Roundabouts are a good analogy for what the internet can and cannot do. Mostly uncommon in the States, I had very little practice with them prior to moving to Europe. At first the merging methodology of roundabouts befuddled me, and I didn’t much care for them. Now with six months of practice under my belt, I wish we had more of them in the States, they’re simply brilliant and better than ‘normal’ intersections. Realizing this, I asked myself why, with the power of the internet to exchange ideas; why hasn’t the notion (or meme) of roundabouts caught on in the States? The answer I come to is that while the internet can expose a person to ideas, it doesn’t change the cognitive patter of the individual enough to change behavior, that there is an environmental component to any behavioral change.

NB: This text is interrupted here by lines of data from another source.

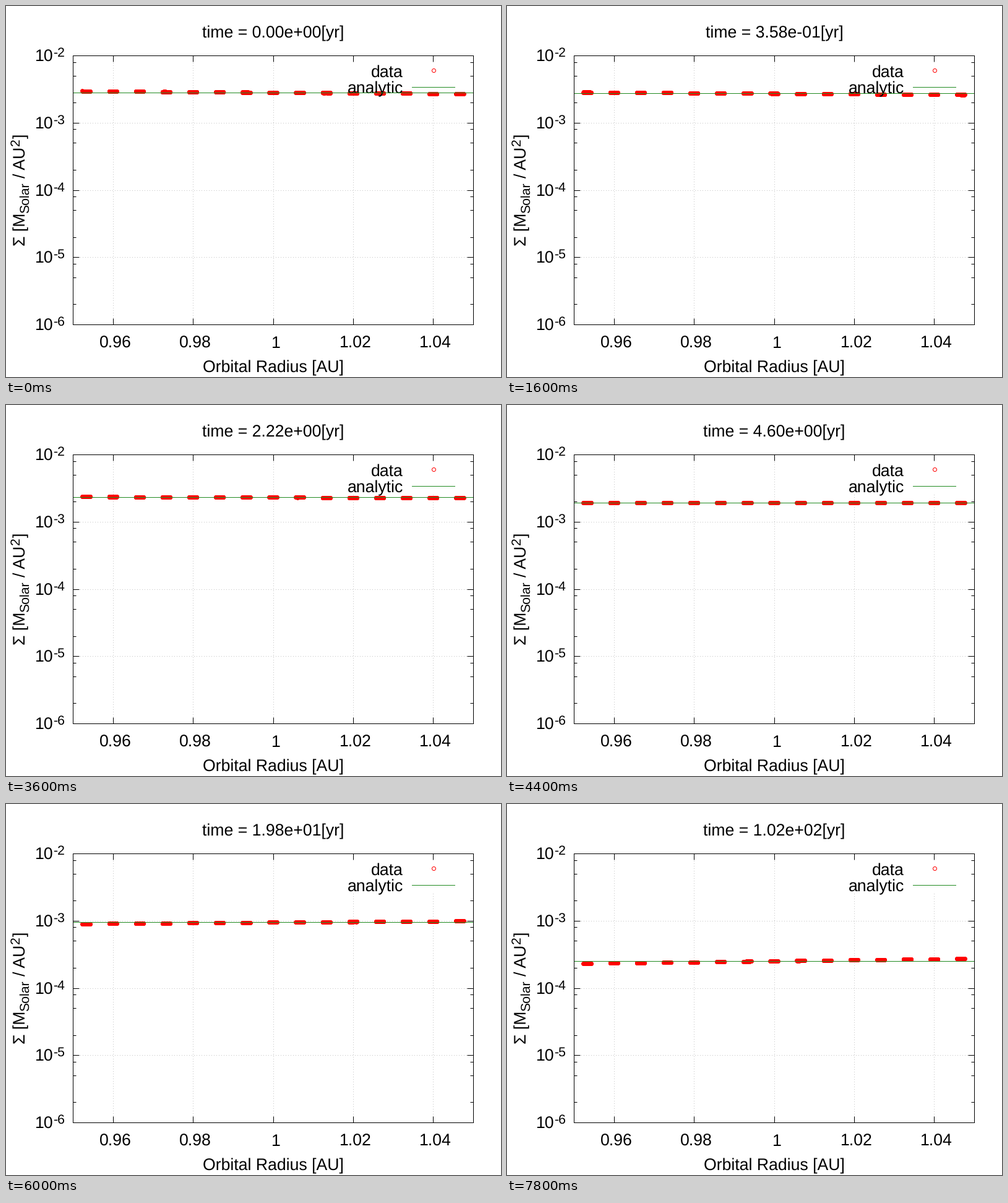
These frames come from a looping animation (800 px wide and 600 px high, 8 s). A matplotlib script:

```python
import numpy as np
import matplotlib.pyplot as plt
from matplotlib.animation import FuncAnimation
from matplotlib.collections import EllipseCollection

PX = 0.72                      # one pixel in points at 100 dpi
FRAMES, INTERVAL = 40, 200
LEFT, RIGHT, TOP, BOTTOM = 108.5, 755.5, 80.5, 515.5
DECADE = (BOTTOM - TOP) / 4
FONT, SMALL = 26.67, 21.33
RED, GREEN, GREY = "#ff0000", "#228b22", "#c4c4c4"

BINS = 15                      # radial bins over 0.95 .. 1.05 AU
POINTS = 60                    # particles drawn per bin
SIGMA0 = 2.817e-3              # surface density at 1 AU and t = 0
TAU = 10.0                     # decay time at 1 AU, grows as r^3

plt.rcParams["font.family"] = "Liberation Sans"
plt.rcParams["text.hinting"] = "none"
fig = plt.figure(figsize=(8, 6), dpi=100, facecolor="white")
ax = fig.add_axes([0, 0, 1, 1])
ax.set_xlim(0, 800)
ax.set_ylim(600, 0)
ax.axis("off")


def x_of(r):
    return LEFT + (r - 0.95) / 0.1 * (RIGHT - LEFT)


def y_of(sigma):
    return TOP - (np.log10(sigma) + 2) * DECADE


def snap(v):
    """Centre of the pixel that holds v."""
    return np.floor(v) + 0.5


def density(r, t):
    return SIGMA0 / r / (1 + t / (TAU * r**3))


def year(i):
    return 0.1 * 1.2 ** (i - 1) if i else 0.0


def line(x0, y0, x1, y1, color="black", z=5, **kw):
    # Coordinates are pixel centres already, so the renderer must not snap.
    return ax.plot([x0, x1], [y0, y1], color=color, lw=PX, zorder=z,
                   solid_capstyle="butt", dash_capstyle="butt",
                   snap=False, **kw)[0]


def text(x, y, s, size=FONT, ha="left", z=3, **kw):
    return ax.text(x, y, s, fontsize=size * PX, ha=ha, va="baseline",
                   color="black", zorder=z, **kw)


def grid(x0, y0, x1, y1):
    line(x0, y0, x1, y1, GREY, 1, linestyle=(0, (1, 3)))


def side_ticks(y, size):
    line(LEFT, y, LEFT + size, y)
    line(RIGHT, y, RIGHT - size, y)


def draw_frame():
    for x in (LEFT, RIGHT):
        line(x, TOP - 0.5, x, BOTTOM + 0.5)
    for y in (TOP, BOTTOM):
        line(LEFT - 0.5, y, RIGHT + 0.5, y)


def draw_x_axis():
    for r in (0.96, 0.98, 1.0, 1.02, 1.04):
        x = snap(x_of(r))
        line(x, BOTTOM, x, BOTTOM - 10)
        line(x, TOP, x, TOP + 10)
        if r > 1.01:           # leave room for the key
            grid(x, TOP - 0.5, x, 91)
            grid(x, 145, x, BOTTOM)
        else:
            grid(x, TOP - 0.5, x, BOTTOM)
        text(x + 3.7, 553, f"{r:g}", ha="center")
    text(432, 592, "Orbital Radius [AU]", ha="center")


def draw_y_axis():
    for p in range(-6, -1):
        y = snap(y_of(10.0**p))
        side_ticks(y, 10)
        text(46.5, y + 9.5, "10")
        text(76, y + 1.5, f"{p}", SMALL)
        if p == -2:
            continue
        if p > -6:
            grid(LEFT - 0.5, y, RIGHT, y)
        for m in (2, 5, 8):
            side_ticks(snap(y_of(m * 10.0**p)), 5)


def draw_y_label():
    parts = [(31, 388.5, "Σ [M", FONT), (37, 335, "Solar", SMALL),
             (31, 277.8, "/ AU", FONT), (22, 226, "2", SMALL),
             (31, 214, "]", FONT)]
    for x, y, s, size in parts:
        text(x, y, s, size, rotation=90, rotation_mode="anchor")


def circles(x, y, z):
    rings = EllipseCollection(
        np.full(len(x), 6), np.full(len(x), 6), np.zeros(len(x)),
        units="dots", offsets=np.column_stack([x, y]),
        offset_transform=ax.transData, facecolors="none", edgecolors=RED,
        linewidths=PX, zorder=z)
    rings.set_snap(False)
    return ax.add_collection(rings, autolim=False)


draw_frame()
draw_x_axis()
draw_y_axis()
draw_y_label()
text(642, 115, "data", ha="right")
text(642, 141, "analytic", ha="right")
circles([691.5], [104.5], 4)
line(656, 131.5, 726, 131.5, GREEN, 4)

centres = 0.95 + (np.arange(BINS) + 0.5) * 0.1 / BINS
spread = np.linspace(-0.00095, 0.00095, POINTS)
radii = (centres[:, None] + spread).ravel()
columns = snap(x_of(radii))

title = text(432, 51, "", ha="center")
data = circles(columns, np.zeros(radii.size), 2)
analytic = line(LEFT, 0, RIGHT, 0, GREEN, 4)


def update(i):
    t = year(i)
    noise = np.random.default_rng(100 + i).normal(0, 0.03, radii.size)
    rows = snap(y_of(density(radii, t)) + noise)
    data.set_offsets(np.column_stack([columns, rows]))
    y = snap(y_of(density(1.0, t)))
    analytic.set_ydata([y, y])
    title.set_text(f"time = {t:.2e}[yr]")
    return data, analytic, title


anim = FuncAnimation(fig, update, frames=FRAMES, interval=INTERVAL,
                     init_func=lambda: update(0), repeat=True,
                     repeat_delay=0, blit=False)
plt.show()
```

To me this is the waterline, where the power of the internet ends.
The power of the internet is the memes that move across it. I don’t just mean LOLCats, or anything concocted by the trolls at 4Chan. I mean that everything you see online is a meme or a meta-meme. The roundabout meme cannot make a person adapt to roundabouts in real life any easier. The person has to physically experience a roundabout to adapt and even appreciate it.
This fact seems largely lost on most people who make their living with Social Media, as well as give a false sense of ‘this time it’s different’ in geopolitics.
CAIRO — Egypt will not allow international groups to monitor its upcoming parliamentary election, the country’s military rulers announced Wednesday, echoing ousted president Hosni Mubarak’s argument that foreign electoral oversight would be an affront to Egyptian sovereignty.
Yes, the Arab Spring used the internet and Social Media to spread the sense of revolution and motivate people to take to the streets. But, it hasn’t changed the basic human paradigm of what it is to hold power and what it takes to change who holds power. This is the internet’s waterline in terms of the Arab Spring.
Am I saying that the hopes of many in regards to the Arab Spring are foolish? No, I am not. What I am saying is that the internet will not change the behavior of those in power alone. Behavior is as much a function of one’s environment as it is the memes they have been exposed to. The undue focus that has been paid to Social Media in the Arab Spring neglects the affect that environment has on behavior. It is not a bold new age we’re in because of the internet and its memes.